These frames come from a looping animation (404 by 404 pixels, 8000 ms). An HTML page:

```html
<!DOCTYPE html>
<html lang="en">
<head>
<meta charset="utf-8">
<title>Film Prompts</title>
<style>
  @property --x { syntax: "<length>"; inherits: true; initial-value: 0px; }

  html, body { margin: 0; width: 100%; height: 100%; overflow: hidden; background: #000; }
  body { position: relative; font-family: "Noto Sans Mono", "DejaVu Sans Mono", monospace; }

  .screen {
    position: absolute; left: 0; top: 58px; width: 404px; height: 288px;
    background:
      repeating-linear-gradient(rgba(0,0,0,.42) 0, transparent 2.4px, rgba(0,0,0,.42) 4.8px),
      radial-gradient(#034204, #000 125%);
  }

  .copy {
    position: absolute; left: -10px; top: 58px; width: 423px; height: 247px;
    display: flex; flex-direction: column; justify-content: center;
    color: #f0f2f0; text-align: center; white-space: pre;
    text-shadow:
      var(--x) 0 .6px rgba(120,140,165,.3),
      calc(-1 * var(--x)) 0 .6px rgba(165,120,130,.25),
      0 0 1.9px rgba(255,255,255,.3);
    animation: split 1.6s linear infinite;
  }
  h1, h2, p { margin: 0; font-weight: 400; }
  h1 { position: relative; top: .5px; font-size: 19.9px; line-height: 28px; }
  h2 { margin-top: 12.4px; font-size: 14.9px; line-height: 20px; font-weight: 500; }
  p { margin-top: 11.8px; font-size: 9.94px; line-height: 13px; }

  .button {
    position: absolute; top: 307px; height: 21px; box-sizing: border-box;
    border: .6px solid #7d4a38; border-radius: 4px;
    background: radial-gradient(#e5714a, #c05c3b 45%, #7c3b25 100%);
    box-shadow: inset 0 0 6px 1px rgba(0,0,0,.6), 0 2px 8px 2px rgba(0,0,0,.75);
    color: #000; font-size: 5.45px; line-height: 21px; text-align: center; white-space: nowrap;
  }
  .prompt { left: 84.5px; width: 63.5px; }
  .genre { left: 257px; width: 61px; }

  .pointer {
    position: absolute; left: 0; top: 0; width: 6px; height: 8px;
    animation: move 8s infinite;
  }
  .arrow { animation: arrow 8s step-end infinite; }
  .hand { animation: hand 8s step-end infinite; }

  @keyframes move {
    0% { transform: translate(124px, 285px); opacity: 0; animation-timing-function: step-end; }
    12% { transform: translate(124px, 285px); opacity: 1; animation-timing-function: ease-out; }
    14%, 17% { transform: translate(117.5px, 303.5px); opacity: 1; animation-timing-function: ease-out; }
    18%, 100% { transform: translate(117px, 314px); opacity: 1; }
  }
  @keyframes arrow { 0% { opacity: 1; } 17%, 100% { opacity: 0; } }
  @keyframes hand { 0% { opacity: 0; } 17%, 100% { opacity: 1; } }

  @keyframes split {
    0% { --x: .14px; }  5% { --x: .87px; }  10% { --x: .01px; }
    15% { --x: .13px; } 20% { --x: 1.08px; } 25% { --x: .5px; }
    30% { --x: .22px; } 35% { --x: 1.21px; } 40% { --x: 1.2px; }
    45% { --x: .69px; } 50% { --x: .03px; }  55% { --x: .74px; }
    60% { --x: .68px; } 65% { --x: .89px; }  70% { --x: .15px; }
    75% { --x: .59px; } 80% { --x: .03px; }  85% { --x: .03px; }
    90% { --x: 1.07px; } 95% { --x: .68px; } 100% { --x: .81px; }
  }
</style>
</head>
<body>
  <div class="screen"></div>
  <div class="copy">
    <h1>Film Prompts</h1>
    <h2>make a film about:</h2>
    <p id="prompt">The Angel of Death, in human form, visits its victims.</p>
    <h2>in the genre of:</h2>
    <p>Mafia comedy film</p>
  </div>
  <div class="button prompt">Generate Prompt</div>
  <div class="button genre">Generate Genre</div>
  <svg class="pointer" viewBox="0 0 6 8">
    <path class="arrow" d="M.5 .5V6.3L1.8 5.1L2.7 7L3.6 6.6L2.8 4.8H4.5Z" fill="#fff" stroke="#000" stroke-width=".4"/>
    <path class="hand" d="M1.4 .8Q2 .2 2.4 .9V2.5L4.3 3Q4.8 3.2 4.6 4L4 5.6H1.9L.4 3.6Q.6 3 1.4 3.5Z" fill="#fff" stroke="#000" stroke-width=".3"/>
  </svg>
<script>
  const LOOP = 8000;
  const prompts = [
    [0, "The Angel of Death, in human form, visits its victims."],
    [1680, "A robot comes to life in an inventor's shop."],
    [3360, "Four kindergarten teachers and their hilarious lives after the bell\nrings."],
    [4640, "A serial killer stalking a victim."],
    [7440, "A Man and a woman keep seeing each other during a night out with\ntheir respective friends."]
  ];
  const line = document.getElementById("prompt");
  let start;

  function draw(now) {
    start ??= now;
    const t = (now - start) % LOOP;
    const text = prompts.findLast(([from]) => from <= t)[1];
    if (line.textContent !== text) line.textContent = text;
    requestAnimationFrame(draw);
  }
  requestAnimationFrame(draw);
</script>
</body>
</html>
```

**Exercise directions:** Please quote the records above exactly, without skipping a line.

**Exercise response:**
These frames come from a looping animation (404 by 404 pixels, 8000 ms). An HTML page:

```html
<!DOCTYPE html>
<html lang="en">
<head>
<meta charset="utf-8">
<title>Film Prompts</title>
<style>
  @property --x { syntax: "<length>"; inherits: true; initial-value: 0px; }

  html, body { margin: 0; width: 100%; height: 100%; overflow: hidden; background: #000; }
  body { position: relative; font-family: "Noto Sans Mono", "DejaVu Sans Mono", monospace; }

  .screen {
    position: absolute; left: 0; top: 58px; width: 404px; height: 288px;
    background:
      repeating-linear-gradient(rgba(0,0,0,.42) 0, transparent 2.4px, rgba(0,0,0,.42) 4.8px),
      radial-gradient(#034204, #000 125%);
  }

  .copy {
    position: absolute; left: -10px; top: 58px; width: 423px; height: 247px;
    display: flex; flex-direction: column; justify-content: center;
    color: #f0f2f0; text-align: center; white-space: pre;
    text-shadow:
      var(--x) 0 .6px rgba(120,140,165,.3),
      calc(-1 * var(--x)) 0 .6px rgba(165,120,130,.25),
      0 0 1.9px rgba(255,255,255,.3);
    animation: split 1.6s linear infinite;
  }
  h1, h2, p { margin: 0; font-weight: 400; }
  h1 { position: relative; top: .5px; font-size: 19.9px; line-height: 28px; }
  h2 { margin-top: 12.4px; font-size: 14.9px; line-height: 20px; font-weight: 500; }
  p { margin-top: 11.8px; font-size: 9.94px; line-height: 13px; }

  .button {
    position: absolute; top: 307px; height: 21px; box-sizing: border-box;
    border: .6px solid #7d4a38; border-radius: 4px;
    background: radial-gradient(#e5714a, #c05c3b 45%, #7c3b25 100%);
    box-shadow: inset 0 0 6px 1px rgba(0,0,0,.6), 0 2px 8px 2px rgba(0,0,0,.75);
    color: #000; font-size: 5.45px; line-height: 21px; text-align: center; white-space: nowrap;
  }
  .prompt { left: 84.5px; width: 63.5px; }
  .genre { left: 257px; width: 61px; }

  .pointer {
    position: absolute; left: 0; top: 0; width: 6px; height: 8px;
    animation: move 8s infinite;
  }
  .arrow { animation: arrow 8s step-end infinite; }
  .hand { animation: hand 8s step-end infinite; }

  @keyframes move {
    0% { transform: translate(124px, 285px); opacity: 0; animation-timing-function: step-end; }
    12% { transform: translate(124px, 285px); opacity: 1; animation-timing-function: ease-out; }
    14%, 17% { transform: translate(117.5px, 303.5px); opacity: 1; animation-timing-function: ease-out; }
    18%, 100% { transform: translate(117px, 314px); opacity: 1; }
  }
  @keyframes arrow { 0% { opacity: 1; } 17%, 100% { opacity: 0; } }
  @keyframes hand { 0% { opacity: 0; } 17%, 100% { opacity: 1; } }

  @keyframes split {
    0% { --x: .14px; }  5% { --x: .87px; }  10% { --x: .01px; }
    15% { --x: .13px; } 20% { --x: 1.08px; } 25% { --x: .5px; }
    30% { --x: .22px; } 35% { --x: 1.21px; } 40% { --x: 1.2px; }
    45% { --x: .69px; } 50% { --x: .03px; }  55% { --x: .74px; }
    60% { --x: .68px; } 65% { --x: .89px; }  70% { --x: .15px; }
    75% { --x: .59px; } 80% { --x: .03px; }  85% { --x: .03px; }
    90% { --x: 1.07px; } 95% { --x: .68px; } 100% { --x: .81px; }
  }
</style>
</head>
<body>
  <div class="screen"></div>
  <div class="copy">
    <h1>Film Prompts</h1>
    <h2>make a film about:</h2>
    <p id="prompt">The Angel of Death, in human form, visits its victims.</p>
    <h2>in the genre of:</h2>
    <p>Mafia comedy film</p>
  </div>
  <div class="button prompt">Generate Prompt</div>
  <div class="button genre">Generate Genre</div>
  <svg class="pointer" viewBox="0 0 6 8">
    <path class="arrow" d="M.5 .5V6.3L1.8 5.1L2.7 7L3.6 6.6L2.8 4.8H4.5Z" fill="#fff" stroke="#000" stroke-width=".4"/>
    <path class="hand" d="M1.4 .8Q2 .2 2.4 .9V2.5L4.3 3Q4.8 3.2 4.6 4L4 5.6H1.9L.4 3.6Q.6 3 1.4 3.5Z" fill="#fff" stroke="#000" stroke-width=".3"/>
  </svg>
<script>
  const LOOP = 8000;
  const prompts = [
    [0, "The Angel of Death, in human form, visits its victims."],
    [1680, "A robot comes to life in an inventor's shop."],
    [3360, "Four kindergarten teachers and their hilarious lives after the bell\nrings."],
    [4640, "A serial killer stalking a victim."],
    [7440, "A Man and a woman keep seeing each other during a night out with\ntheir respective friends."]
  ];
  const line = document.getElementById("prompt");
  let start;

  function draw(now) {
    start ??= now;
    const t = (now - start) % LOOP;
    const text = prompts.findLast(([from]) => from <= t)[1];
    if (line.textContent !== text) line.textContent = text;
    requestAnimationFrame(draw);
  }
  requestAnimationFrame(draw);
</script>
</body>
</html>
```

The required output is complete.